Start of Source records

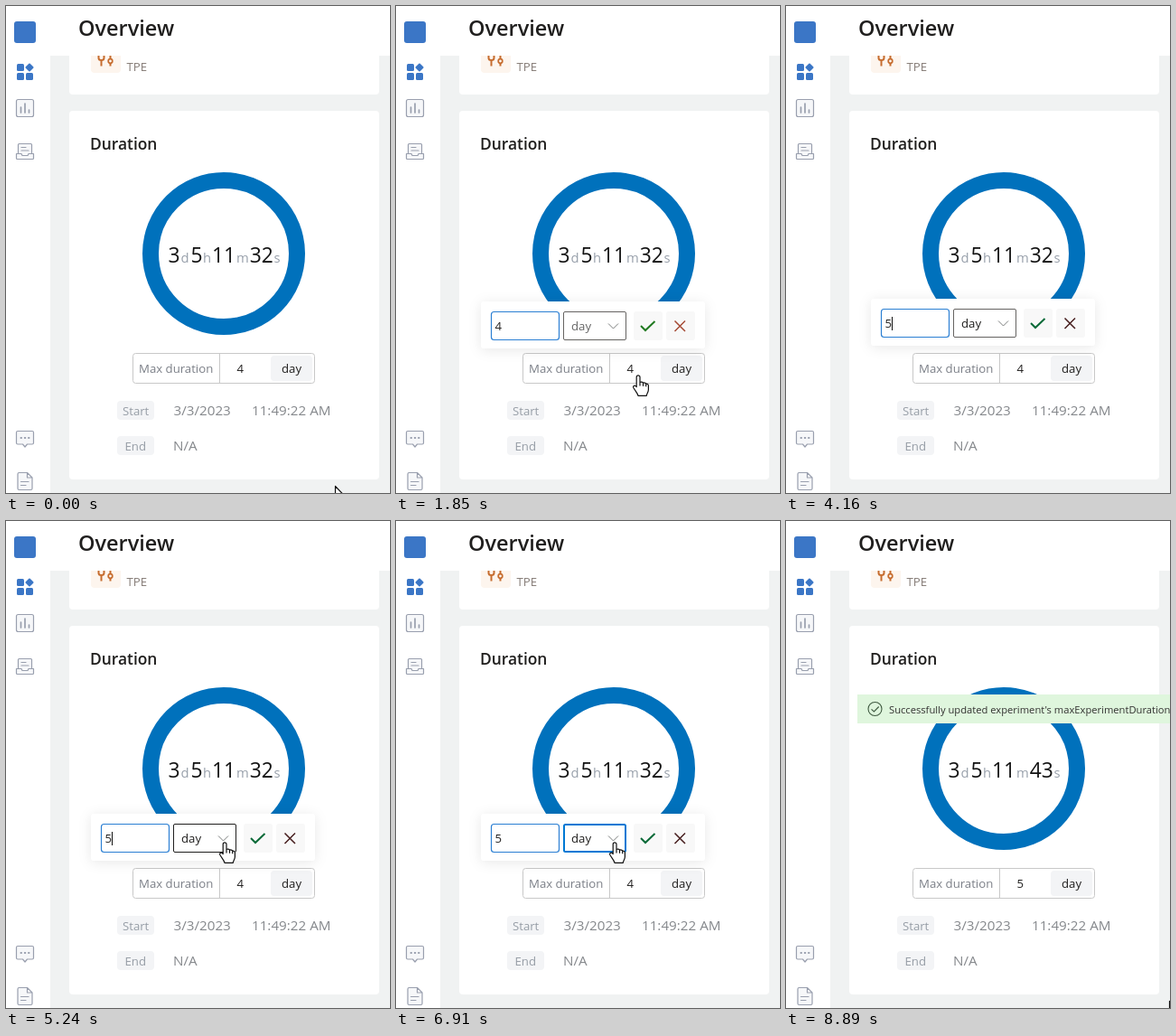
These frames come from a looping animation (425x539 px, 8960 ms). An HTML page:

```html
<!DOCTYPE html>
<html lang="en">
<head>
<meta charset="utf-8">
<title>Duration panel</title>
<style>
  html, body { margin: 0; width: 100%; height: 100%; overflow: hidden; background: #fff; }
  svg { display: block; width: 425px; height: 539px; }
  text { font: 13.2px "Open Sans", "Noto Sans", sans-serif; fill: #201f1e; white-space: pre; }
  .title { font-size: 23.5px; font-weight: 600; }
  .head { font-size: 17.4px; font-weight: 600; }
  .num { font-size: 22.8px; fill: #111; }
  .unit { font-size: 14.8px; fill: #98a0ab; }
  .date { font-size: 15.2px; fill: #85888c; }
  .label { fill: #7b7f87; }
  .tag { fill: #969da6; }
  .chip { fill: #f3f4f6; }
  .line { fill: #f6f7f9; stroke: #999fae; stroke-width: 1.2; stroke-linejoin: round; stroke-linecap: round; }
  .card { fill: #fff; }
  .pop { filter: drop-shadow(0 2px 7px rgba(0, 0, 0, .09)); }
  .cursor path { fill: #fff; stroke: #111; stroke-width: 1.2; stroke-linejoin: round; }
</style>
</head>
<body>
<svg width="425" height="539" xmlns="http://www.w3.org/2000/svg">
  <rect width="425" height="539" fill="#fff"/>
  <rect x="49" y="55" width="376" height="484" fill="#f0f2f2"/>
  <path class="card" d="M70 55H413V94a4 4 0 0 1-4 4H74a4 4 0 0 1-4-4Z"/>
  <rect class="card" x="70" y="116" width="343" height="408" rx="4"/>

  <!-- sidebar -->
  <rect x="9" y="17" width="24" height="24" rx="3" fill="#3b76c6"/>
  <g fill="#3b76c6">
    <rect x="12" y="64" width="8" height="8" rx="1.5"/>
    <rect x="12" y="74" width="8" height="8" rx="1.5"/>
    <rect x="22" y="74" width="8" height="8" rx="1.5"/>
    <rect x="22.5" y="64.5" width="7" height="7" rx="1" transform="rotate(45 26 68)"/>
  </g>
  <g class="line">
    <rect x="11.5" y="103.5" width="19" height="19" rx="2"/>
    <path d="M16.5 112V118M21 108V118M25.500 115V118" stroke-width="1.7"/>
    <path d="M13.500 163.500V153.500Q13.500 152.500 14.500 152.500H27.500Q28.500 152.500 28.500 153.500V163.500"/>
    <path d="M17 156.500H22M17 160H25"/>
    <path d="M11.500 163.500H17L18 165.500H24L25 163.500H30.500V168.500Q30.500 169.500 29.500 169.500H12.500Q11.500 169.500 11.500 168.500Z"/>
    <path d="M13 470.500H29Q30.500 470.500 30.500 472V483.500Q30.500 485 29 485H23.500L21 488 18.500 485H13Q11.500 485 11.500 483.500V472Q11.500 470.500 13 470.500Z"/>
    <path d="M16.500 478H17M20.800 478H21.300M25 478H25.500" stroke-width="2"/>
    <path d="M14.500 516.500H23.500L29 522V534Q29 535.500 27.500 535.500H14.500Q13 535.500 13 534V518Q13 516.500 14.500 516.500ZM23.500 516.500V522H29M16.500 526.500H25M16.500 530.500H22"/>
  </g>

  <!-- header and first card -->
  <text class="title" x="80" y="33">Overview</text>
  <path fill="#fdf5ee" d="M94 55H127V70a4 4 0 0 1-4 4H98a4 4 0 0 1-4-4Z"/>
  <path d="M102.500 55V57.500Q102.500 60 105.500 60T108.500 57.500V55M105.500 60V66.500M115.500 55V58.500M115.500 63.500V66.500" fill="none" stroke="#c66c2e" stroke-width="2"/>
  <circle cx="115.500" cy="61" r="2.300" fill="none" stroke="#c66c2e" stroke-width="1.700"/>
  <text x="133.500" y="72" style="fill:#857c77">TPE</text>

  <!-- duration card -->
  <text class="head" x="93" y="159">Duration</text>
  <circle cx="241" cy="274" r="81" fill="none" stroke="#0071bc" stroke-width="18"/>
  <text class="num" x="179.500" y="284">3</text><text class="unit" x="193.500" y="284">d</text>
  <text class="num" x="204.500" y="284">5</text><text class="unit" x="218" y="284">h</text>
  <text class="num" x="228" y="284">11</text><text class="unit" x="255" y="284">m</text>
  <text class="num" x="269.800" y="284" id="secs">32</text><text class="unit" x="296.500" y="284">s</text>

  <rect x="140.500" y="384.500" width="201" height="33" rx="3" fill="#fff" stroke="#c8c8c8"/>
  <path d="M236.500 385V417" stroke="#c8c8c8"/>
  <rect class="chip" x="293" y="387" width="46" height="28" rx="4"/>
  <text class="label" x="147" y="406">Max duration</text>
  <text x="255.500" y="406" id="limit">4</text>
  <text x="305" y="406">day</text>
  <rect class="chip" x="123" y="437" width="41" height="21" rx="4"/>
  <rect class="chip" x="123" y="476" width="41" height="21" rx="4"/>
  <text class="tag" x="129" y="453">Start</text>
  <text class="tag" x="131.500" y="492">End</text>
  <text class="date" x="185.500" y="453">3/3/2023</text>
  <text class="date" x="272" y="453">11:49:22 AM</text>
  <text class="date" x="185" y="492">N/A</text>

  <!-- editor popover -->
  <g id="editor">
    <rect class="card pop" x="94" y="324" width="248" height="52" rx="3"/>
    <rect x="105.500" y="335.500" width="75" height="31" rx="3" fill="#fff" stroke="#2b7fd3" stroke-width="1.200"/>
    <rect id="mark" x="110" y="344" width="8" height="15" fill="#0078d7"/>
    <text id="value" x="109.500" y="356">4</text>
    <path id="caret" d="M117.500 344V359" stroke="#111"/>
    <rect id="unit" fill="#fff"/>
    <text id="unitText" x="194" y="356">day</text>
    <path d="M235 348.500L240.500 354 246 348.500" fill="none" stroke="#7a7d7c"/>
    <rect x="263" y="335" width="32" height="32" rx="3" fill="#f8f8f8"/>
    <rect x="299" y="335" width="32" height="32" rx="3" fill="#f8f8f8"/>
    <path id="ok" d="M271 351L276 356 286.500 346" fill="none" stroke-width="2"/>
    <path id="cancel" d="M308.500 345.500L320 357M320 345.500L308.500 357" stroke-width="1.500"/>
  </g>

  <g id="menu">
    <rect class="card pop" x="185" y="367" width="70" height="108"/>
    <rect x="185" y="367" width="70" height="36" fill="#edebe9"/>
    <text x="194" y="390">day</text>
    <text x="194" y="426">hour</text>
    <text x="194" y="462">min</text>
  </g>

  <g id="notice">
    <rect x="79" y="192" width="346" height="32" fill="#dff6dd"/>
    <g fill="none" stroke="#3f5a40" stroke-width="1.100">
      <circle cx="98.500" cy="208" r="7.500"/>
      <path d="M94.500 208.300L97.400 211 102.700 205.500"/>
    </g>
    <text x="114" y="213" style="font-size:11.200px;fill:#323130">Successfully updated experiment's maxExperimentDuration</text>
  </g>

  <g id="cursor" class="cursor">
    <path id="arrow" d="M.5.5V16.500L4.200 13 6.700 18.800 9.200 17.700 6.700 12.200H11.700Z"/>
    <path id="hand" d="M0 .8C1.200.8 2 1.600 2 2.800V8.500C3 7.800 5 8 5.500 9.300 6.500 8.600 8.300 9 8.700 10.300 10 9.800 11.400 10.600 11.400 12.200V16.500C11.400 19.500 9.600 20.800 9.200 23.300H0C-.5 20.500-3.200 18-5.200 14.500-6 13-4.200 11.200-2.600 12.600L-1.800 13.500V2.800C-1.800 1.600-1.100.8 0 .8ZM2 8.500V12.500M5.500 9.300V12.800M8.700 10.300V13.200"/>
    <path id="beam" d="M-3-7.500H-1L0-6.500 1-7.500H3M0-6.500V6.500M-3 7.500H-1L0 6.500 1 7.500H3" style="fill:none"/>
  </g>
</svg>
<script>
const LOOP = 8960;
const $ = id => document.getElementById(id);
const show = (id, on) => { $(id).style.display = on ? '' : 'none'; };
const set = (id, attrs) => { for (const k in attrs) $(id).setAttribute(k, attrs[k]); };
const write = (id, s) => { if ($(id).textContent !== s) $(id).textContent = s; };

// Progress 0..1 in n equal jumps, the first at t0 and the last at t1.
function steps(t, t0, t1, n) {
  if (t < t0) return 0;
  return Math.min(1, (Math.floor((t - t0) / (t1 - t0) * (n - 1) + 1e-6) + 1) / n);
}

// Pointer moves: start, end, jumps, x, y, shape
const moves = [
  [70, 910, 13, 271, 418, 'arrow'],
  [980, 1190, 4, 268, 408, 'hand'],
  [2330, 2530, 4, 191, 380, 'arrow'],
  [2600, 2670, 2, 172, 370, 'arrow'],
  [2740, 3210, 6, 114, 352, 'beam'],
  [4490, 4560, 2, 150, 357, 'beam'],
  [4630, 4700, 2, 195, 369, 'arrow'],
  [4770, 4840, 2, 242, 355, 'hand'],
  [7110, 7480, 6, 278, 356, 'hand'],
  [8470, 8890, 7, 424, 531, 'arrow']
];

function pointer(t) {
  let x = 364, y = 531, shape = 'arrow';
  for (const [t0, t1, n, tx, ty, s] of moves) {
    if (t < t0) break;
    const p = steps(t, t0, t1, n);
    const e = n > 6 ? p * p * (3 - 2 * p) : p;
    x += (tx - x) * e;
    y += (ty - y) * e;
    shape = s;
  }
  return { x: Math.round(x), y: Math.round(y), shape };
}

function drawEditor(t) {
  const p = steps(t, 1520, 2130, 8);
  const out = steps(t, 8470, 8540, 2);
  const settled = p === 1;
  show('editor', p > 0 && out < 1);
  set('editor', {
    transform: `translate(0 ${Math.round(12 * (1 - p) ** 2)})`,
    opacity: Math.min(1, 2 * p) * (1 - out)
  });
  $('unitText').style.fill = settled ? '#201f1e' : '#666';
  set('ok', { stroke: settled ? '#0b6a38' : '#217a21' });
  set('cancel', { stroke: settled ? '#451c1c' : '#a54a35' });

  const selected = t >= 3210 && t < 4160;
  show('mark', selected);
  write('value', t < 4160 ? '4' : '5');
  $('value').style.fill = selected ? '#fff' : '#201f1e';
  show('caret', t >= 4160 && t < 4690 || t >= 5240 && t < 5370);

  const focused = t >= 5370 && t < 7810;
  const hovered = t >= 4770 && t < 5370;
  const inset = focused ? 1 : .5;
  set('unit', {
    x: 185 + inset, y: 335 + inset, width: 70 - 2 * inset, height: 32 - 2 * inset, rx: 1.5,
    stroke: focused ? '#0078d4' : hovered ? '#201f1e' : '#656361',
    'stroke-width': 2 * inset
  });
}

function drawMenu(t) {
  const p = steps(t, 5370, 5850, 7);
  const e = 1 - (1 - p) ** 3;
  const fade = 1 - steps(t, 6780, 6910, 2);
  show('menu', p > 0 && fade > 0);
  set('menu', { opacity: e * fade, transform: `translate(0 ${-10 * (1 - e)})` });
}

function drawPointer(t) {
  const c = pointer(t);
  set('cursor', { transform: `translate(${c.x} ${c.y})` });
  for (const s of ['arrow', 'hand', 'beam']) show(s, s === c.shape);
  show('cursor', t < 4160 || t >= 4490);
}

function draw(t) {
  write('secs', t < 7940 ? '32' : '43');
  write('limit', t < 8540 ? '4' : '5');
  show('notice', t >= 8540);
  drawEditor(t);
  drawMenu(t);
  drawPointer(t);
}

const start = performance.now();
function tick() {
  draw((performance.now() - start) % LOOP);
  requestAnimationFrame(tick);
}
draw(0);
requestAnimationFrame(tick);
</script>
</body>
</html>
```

End of Source records

About this exercise: Copy each line in the data that holds the word "none".

Your solution:
  <path d="M102.500 55V57.500Q102.500 60 105.500 60T108.500 57.500V55M105.500 60V66.500M115.500 55V58.500M115.500 63.500V66.500" fill="none" stroke="#c66c2e" stroke-width="2"/>
  <circle cx="115.500" cy="61" r="2.300" fill="none" stroke="#c66c2e" stroke-width="1.700"/>
  <circle cx="241" cy="274" r="81" fill="none" stroke="#0071bc" stroke-width="18"/>
    <path d="M235 348.500L240.500 354 246 348.500" fill="none" stroke="#7a7d7c"/>
    <path id="ok" d="M271 351L276 356 286.500 346" fill="none" stroke-width="2"/>
    <g fill="none" stroke="#3f5a40" stroke-width="1.100">
    <path id="beam" d="M-3-7.500H-1L0-6.500 1-7.500H3M0-6.500V6.500M-3 7.500H-1L0 6.500 1 7.500H3" style="fill:none"/>
const show = (id, on) => { $(id).style.display = on ? '' : 'none'; };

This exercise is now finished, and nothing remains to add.